It is convenient and easy for some to suggest that these were things that happened a long time ago, but the reality is there are many people walking among us who carry the lived experience of these profound failures, and the intergenerational trauma of these policies continues to this day. There are Aboriginal and Torres Strait Islander people alive today who, for a period of their life, were not allowed to vote in this country—something that was not changed until 1967—and there are in fact members of this place who were alive for that referendum. In the words of the former prime minister Paul Keating—

"We took the traditional lands and smashed the traditional way of life.
We brought the diseases. The alcohol.
We committed the murders.
We took the children from their mothers.
We practised discrimination and exclusion.
It was our ignorance and our prejudice.
And our failure to imagine these things being done to us."

That is why the Truth-telling and Healing Inquiry that examines the impacts of colonisation that this bill sets in train is so important. We as non-Indigenous Queenslanders need to open up our hearts and listen honestly. We need to come to this conversation acknowledging our biases and privileges. If we are ever going to fix the disadvantage First Nations people disproportionately experience from incarceration rates, worse health outcomes and the education gap, then we need to accept that these metrics are a direct and enduring result of colonisation. Path to Treaty will be a path to closing those gaps. This bill responds to generations of calls from Aboriginal and Torres Strait Islander peoples in Queensland for a formal agreement, for a treaty or treaties, which recognise First Nations peoples as the original custodians of the land, waters and air and provides a just and realistic foundation for a reframed relationship; an agreement that delivers broad and substantial outcomes for Aboriginal peoples and Torres Strait Islander peoples and the wider Queensland community.

I want to acknowledge everyone who has been a part of advancing this reform, in particular to those elders who have passed away waiting for change. In preparing for this speech, I was reflecting on a meeting held on the Gold Coast with traditional owners back in 2019. At the time I said—

"Yesterday was a day I will forever remember.
I had the privilege of listening to the view of people like Kombumerri elder Dr Graham Dillon about how we achieve Treaty.
The discussion was raw and emotional but ultimately, that’s how it had to be for people’s voices to be heard.
I believe a Queensland treaty will benefit us all by promoting reconciliation, healing, and a future that is more just, more equal and more respectful of Aboriginal and Torres Strait Islander peoples."
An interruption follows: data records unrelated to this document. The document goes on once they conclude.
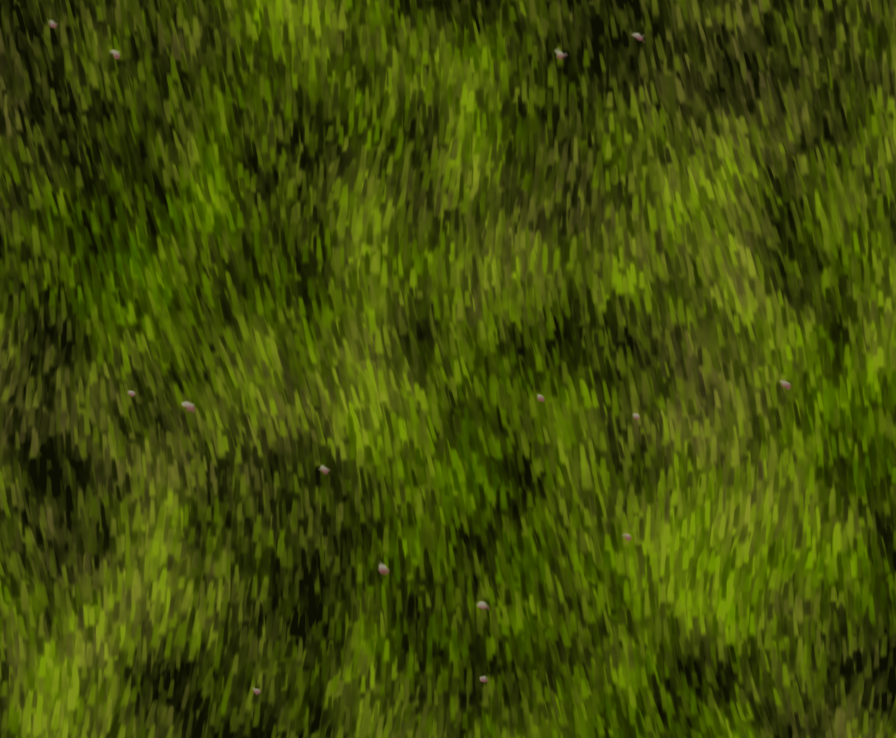
This texture is drawn by a WebGL 1 fragment shader. Its source:

```glsl
precision highp float;
// Soft-focus meadow: leaning grass blades over dark gaps, dry tufts and a few pale specks.
uniform vec2 u_resolution;

const int LAYERS = 5;
const vec2 BLADE_CELL = vec2(0.016, 0.04);
const float SPECK_CELL = 0.1;
const vec3 GRASS_TINT = vec3(0.84, 1.0, 0.12);
const vec3 DRY_SHIFT = vec3(0.05, -0.02, 0.10);
const vec3 SPECK_PALE = vec3(0.62, 0.60, 0.54);
const vec3 SPECK_PINK = vec3(0.50, 0.30, 0.32);

float hash(vec2 p) {
  return fract(sin(dot(p, vec2(127.1, 311.7))) * 43758.5);
}

vec2 hash2(vec2 p) {
  return vec2(hash(p), hash(p + 37.3));
}

float noise(vec2 p) {
  vec2 cell = floor(p);
  vec2 f = fract(p);
  f = f * f * (3.0 - 2.0 * f);
  float low = mix(hash(cell), hash(cell + vec2(1.0, 0.0)), f.x);
  float high = mix(hash(cell + vec2(0.0, 1.0)), hash(cell + vec2(1.0, 1.0)), f.x);
  return mix(low, high, f.y);
}

// Light and dark clumps, centred on zero
float clumpTone(vec2 p) {
  float broad = noise(p * vec2(5.0, 4.5) + 3.7) - 0.5;
  float tuft = noise(p * vec2(14.0, 11.0) + 19.1) - 0.5;
  return 0.20 * broad + 0.28 * tuft;
}

// Positive where the grass is dry and grey, negative where it is lush
float dryness(vec2 p) {
  return 1.1 * (noise(p * 4.0 + 51.3) - 0.5) + 0.7 * (noise(p * 17.0 + 8.9) - 0.5);
}

// Horizontal drift per unit of height
float leanField(vec2 p) {
  return mix(-0.36, 0.2, noise(p * 4.0 + 71.0));
}

// Fine upright streaks, centred on zero
float fibre(vec2 p, vec2 frequency) {
  p.x -= 0.04 * noise(p * 9.0) - 0.12 * p.y;
  return noise(p * frequency) - 0.5;
}

// Coverage of one soft tapered blade; offset is measured from its middle
float bladeMask(vec2 offset, float lean, float halfLength, float halfWidth) {
  float along = offset.y / halfLength;
  float bend = lean * offset.y;
  float width = halfWidth * (1.0 - 0.35 * along);
  float side = 1.0 - smoothstep(0.25 * width, width, abs(offset.x - bend));
  return side * (1.0 - smoothstep(0.45, 1.0, abs(along)));
}

// Paints one layer of blades over surface = (tone, dryness)
vec2 paintBlades(vec2 surface, vec2 p, float layer) {
  vec2 shifted = p + layer * vec2(0.0071, 0.0173);
  vec2 home = floor(shifted / BLADE_CELL);
  for (int j = -1; j <= 1; j++) {
    for (int i = -1; i <= 1; i++) {
      vec2 cell = home + vec2(float(i), float(j));
      vec2 seed = cell + layer * 61.7;
      vec2 place = hash2(seed);
      vec2 shape = hash2(seed + 13.1);
      vec2 shade = hash2(seed + 29.5);
      vec2 offset = shifted - (cell + 0.1 + 0.8 * place) * BLADE_CELL;
      vec2 root = p - offset;
      float lean = leanField(root) + 0.2 * (shape.x - 0.5);
      float halfLength = mix(0.014, 0.028, shape.y);
      float halfWidth = mix(0.0042, 0.0068, shape.x);
      float mask = bladeMask(offset, lean, halfLength, halfWidth);
      float tone = 0.295 + clumpTone(root) + 0.34 * (shade.x - 0.5);
      float dry = dryness(root) + 0.9 * (shade.y - 0.5);
      surface = mix(surface, vec2(tone, dry), 0.9 * mask);
    }
  }
  return surface;
}

// Sparse flower heads: pale on top, pink below
vec3 paintSpeck(vec3 color, vec2 p) {
  vec2 cell = floor(p / SPECK_CELL);
  vec2 center = (cell + 0.2 + 0.6 * hash2(cell + 5.3)) * SPECK_CELL;
  vec2 offset = p - center;
  offset.x += 0.4 * offset.y;
  float radius = mix(0.006, 0.011, hash(cell + 9.7));
  float ragged = 0.6 * (noise(p * 190.0) - 0.5);
  float mask = 1.0 - smoothstep(0.3, 1.0, length(offset) / radius + ragged);
  float present = step(0.9, hash(cell + 83.1));
  vec3 petal = mix(SPECK_PINK, SPECK_PALE, smoothstep(-0.004, 0.004, offset.y));
  return mix(color, petal, 0.85 * mask * present);
}

void main() {
  vec2 p = gl_FragCoord.xy / u_resolution.y;

  // Shaded ground, then blades from back to front
  float ground = 0.235 + clumpTone(p) + 0.2 * fibre(p, vec2(70.0, 22.0));
  vec2 surface = vec2(ground, dryness(p));
  for (int i = 0; i < LAYERS; i++) {
    surface = paintBlades(surface, p, float(i));
  }

  // Fine grain and colour
  float tone = surface.x + 0.09 * fibre(p, vec2(125.0, 55.0));
  tone = clamp(tone, 0.06, 0.56);
  float dryAmount = surface.y * smoothstep(0.05, 0.35, tone);
  vec3 color = GRASS_TINT * tone + DRY_SHIFT * dryAmount;
  color = paintSpeck(color, p);
  gl_FragColor = vec4(clamp(color, 0.0, 1.0), 1.0);
}
```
Four years later, and having had the privilege of meeting with traditional owners across this state, I remain even more optimistic about how profound this reform will be. I am very proud of the work the Department of Environment and Science is doing in rightfully returning lands, in jointly managing parks and in doubling our Indigenous Land and Sea Ranger program. Do we get everything right? Absolutely not, but we remain committed to making things better and taking up the generous offer made by people who have had every reason to have mistrust in government. It is incumbent on all of us to take up that offer, to listen to the call for voice, treaty and truth. As the Uluru statement concluded—

"In 1967 we were counted, in 2017 we seek to be heard. We leave base camp and start our trek across this vast country. We invite you to walk with us in a movement of the Australian people for a better future."

I commend the bill to the House.